## EXERCISE BRIEF
The entries follow. Copy every line in which "solid" appears.

DATA section start

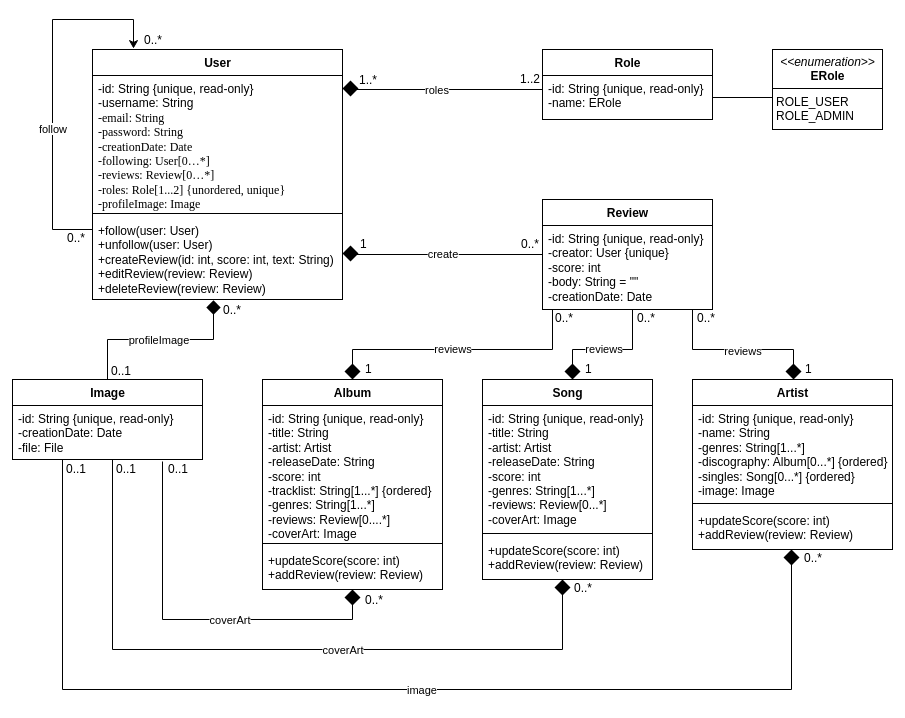
<!DOCTYPE html>
<html lang="en">
<head>
<meta charset="utf-8">
<title>Music review class diagram</title>
<style>
:root { --ink: #000; --paper: #fff; }
* { box-sizing: border-box; margin: 0; padding: 0; }
html, body { width: 905px; height: 718px; overflow: hidden; background: var(--paper); }
body { font: 12px/14.4px "Liberation Sans", Arial, sans-serif; color: var(--ink); }
.diagram { position: relative; width: 905px; height: 718px; overflow: hidden; }
.connectors { position: absolute; inset: 0; }
.connectors path { fill: none; stroke: var(--ink); stroke-width: 1; }
.connectors .arrowhead { fill: var(--ink); }
.class {
  position: absolute; left: var(--x); top: var(--y); width: var(--w); height: var(--h);
  display: grid; grid-template-rows: var(--head, 26px) var(--attrs, 1fr) 1fr;
  border: 1px solid var(--ink); background: var(--paper);
}
.class.simple { grid-template-rows: var(--head, 26px) 1fr; }
.class header {
  display: flex; flex-direction: column; align-items: center; justify-content: center;
  border-bottom: 1px solid var(--ink);
}
.class h2 { font-size: 12px; line-height: 14px; font-weight: bold; }
.class ul { list-style: none; padding: 6px 0 0 5px; white-space: nowrap; }
.class .methods { border-top: 1px solid var(--ink); padding-top: 10px; }
.class .serif { font-family: "Liberation Serif", "Times New Roman", serif; }
.enumeration ul { padding-left: 3px; }
.count, .edge { position: absolute; left: var(--x); top: var(--y); height: 14px; line-height: 14px; margin-top: -7px; white-space: nowrap; }
.edge { font-size: 11px; height: 12px; line-height: 12px; margin-top: -6px; transform: translateX(-50%); background: var(--paper); }
</style>
</head>
<body>
<main class="diagram">
  <svg class="connectors" width="905" height="718" viewBox="0 0 905 718" aria-hidden="true">
    <defs><polygon id="composition" points="0,-8 8,0 0,8 -8,0"/></defs>
    <g transform="translate(.5 .5)">
      <path d="M92 229H52V19H133V43"/>
      <path class="arrowhead" d="M133 47l-4-7 4 2 4-2z"/>
      <path d="M350 89H542"/>
      <path d="M350 254H542"/>
      <path d="M712 97H772"/>
      <path d="M213 307V339H107V379"/>
      <path d="M552 309V349H352V371"/>
      <path d="M632 309V349H572V371"/>
      <path d="M692 309V349H793V371"/>
      <path d="M162 461V619H352V597"/>
      <path d="M112 459V649H562V587"/>
      <path d="M62 459V689H791V557"/>
      <use href="#composition" x="350" y="88"/>
      <use href="#composition" x="350" y="253"/>
      <use href="#composition" transform="translate(213 307) scale(.9)"/>
      <use href="#composition" x="352" y="371"/>
      <use href="#composition" x="572" y="371"/>
      <use href="#composition" x="793" y="371"/>
      <use href="#composition" x="352" y="597"/>
      <use href="#composition" x="562" y="587"/>
      <use href="#composition" x="791" y="557"/>
    </g>
  </svg>

  <section class="class" style="--x:92px;--y:49px;--w:251px;--h:251px;--attrs:137px">
    <header><h2>User</h2></header>
    <ul>
      <li>-id: String {unique, read-only}</li>
      <li>-username: String</li>
      <li class="serif">-email: String</li>
      <li class="serif">-password: String</li>
      <li class="serif">-creationDate: Date</li>
      <li class="serif">-following: User[0…*]</li>
      <li class="serif">-reviews: Review[0…*]</li>
      <li class="serif">-roles: Role[1...2] {unordered, unique}</li>
      <li class="serif">-profileImage: Image</li>
    </ul>
    <ul class="methods">
      <li>+follow(user: User)</li>
      <li>+unfollow(user: User)</li>
      <li>+createReview(id: int, score: int, text: String)</li>
      <li>+editReview(review: Review)</li>
      <li>+deleteReview(review: Review)</li>
    </ul>
  </section>

  <section class="class simple" style="--x:542px;--y:49px;--w:171px;--h:71px">
    <header><h2>Role</h2></header>
    <ul>
      <li>-id: String {unique, read-only}</li>
      <li>-name: ERole</li>
    </ul>
  </section>

  <section class="class simple enumeration" style="--x:772px;--y:49px;--w:111px;--h:81px;--head:39px">
    <header><em>&lt;&lt;enumeration&gt;&gt;</em><h2>ERole</h2></header>
    <ul>
      <li>ROLE_USER</li>
      <li>ROLE_ADMIN</li>
    </ul>
  </section>

  <section class="class simple" style="--x:542px;--y:199px;--w:171px;--h:111px">
    <header><h2>Review</h2></header>
    <ul>
      <li>-id: String {unique, read-only}</li>
      <li>-creator: User {unique}</li>
      <li>-score: int</li>
      <li>-body: String = ""</li>
      <li>-creationDate: Date</li>
    </ul>
  </section>

  <section class="class simple" style="--x:12px;--y:379px;--w:191px;--h:81px">
    <header><h2>Image</h2></header>
    <ul>
      <li>-id: String {unique, read-only}</li>
      <li>-creationDate: Date</li>
      <li>-file: File</li>
    </ul>
  </section>

  <section class="class" style="--x:262px;--y:379px;--w:181px;--h:211px;--attrs:137px">
    <header><h2>Album</h2></header>
    <ul>
      <li>-id: String {unique, read-only}</li>
      <li>-title: String</li>
      <li>-artist: Artist</li>
      <li>-releaseDate: String</li>
      <li>-score: int</li>
      <li>-tracklist: String[1...*] {ordered}</li>
      <li>-genres: String[1...*]</li>
      <li>-reviews: Review[0....*]</li>
      <li>-coverArt: Image</li>
    </ul>
    <ul class="methods">
      <li>+updateScore(score: int)</li>
      <li>+addReview(review: Review)</li>
    </ul>
  </section>

  <section class="class" style="--x:482px;--y:379px;--w:171px;--h:201px;--attrs:127px">
    <header><h2>Song</h2></header>
    <ul>
      <li>-id: String {unique, read-only}</li>
      <li>-title: String</li>
      <li>-artist: Artist</li>
      <li>-releaseDate: String</li>
      <li>-score: int</li>
      <li>-genres: String[1...*]</li>
      <li>-reviews: Review[0...*]</li>
      <li>-coverArt: Image</li>
    </ul>
    <ul class="methods">
      <li>+updateScore(score: int)</li>
      <li>+addReview(review: Review)</li>
    </ul>
  </section>

  <section class="class" style="--x:692px;--y:379px;--w:201px;--h:171px;--attrs:97px">
    <header><h2>Artist</h2></header>
    <ul>
      <li>-id: String {unique, read-only}</li>
      <li>-name: String</li>
      <li>-genres: String[1...*]</li>
      <li>-discography: Album[0...*] {ordered}</li>
      <li>-singles: Song[0...*] {ordered}</li>
      <li>-image: Image</li>
    </ul>
    <ul class="methods">
      <li>+updateScore(score: int)</li>
      <li>+addReview(review: Review)</li>
    </ul>
  </section>

  <span class="edge" style="--x:53px;--y:129px">follow</span>
  <span class="edge" style="--x:437px;--y:90px">roles</span>
  <span class="edge" style="--x:443px;--y:254px">create</span>
  <span class="edge" style="--x:159px;--y:340px">profileImage</span>
  <span class="edge" style="--x:453px;--y:349px">reviews</span>
  <span class="edge" style="--x:604px;--y:349px">reviews</span>
  <span class="edge" style="--x:743px;--y:351px">reviews</span>
  <span class="edge" style="--x:230px;--y:620px">coverArt</span>
  <span class="edge" style="--x:343px;--y:650px">coverArt</span>
  <span class="edge" style="--x:422px;--y:690px">image</span>

  <span class="count" style="--x:144px;--y:40px">0..*</span>
  <span class="count" style="--x:67px;--y:238px">0..*</span>
  <span class="count" style="--x:359px;--y:80px">1..*</span>
  <span class="count" style="--x:520px;--y:79px">1..2</span>
  <span class="count" style="--x:360px;--y:244px">1</span>
  <span class="count" style="--x:521px;--y:244px">0..*</span>
  <span class="count" style="--x:223px;--y:310px">0..*</span>
  <span class="count" style="--x:111px;--y:371px">0..1</span>
  <span class="count" style="--x:555px;--y:318px">0..*</span>
  <span class="count" style="--x:637px;--y:318px">0..*</span>
  <span class="count" style="--x:697px;--y:318px">0..*</span>
  <span class="count" style="--x:365px;--y:369px">1</span>
  <span class="count" style="--x:585px;--y:369px">1</span>
  <span class="count" style="--x:805px;--y:369px">1</span>
  <span class="count" style="--x:66px;--y:469px">0..1</span>
  <span class="count" style="--x:116px;--y:469px">0..1</span>
  <span class="count" style="--x:168px;--y:469px">0..1</span>
  <span class="count" style="--x:365px;--y:600px">0..*</span>
  <span class="count" style="--x:574px;--y:588px">0..*</span>
  <span class="count" style="--x:804px;--y:558px">0..*</span>
</main>
</body>
</html>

DATA section end

## EXERCISE ANSWER
  border: 1px solid var(--ink); background: var(--paper);
  border-bottom: 1px solid var(--ink);
.class .methods { border-top: 1px solid var(--ink); padding-top: 10px; }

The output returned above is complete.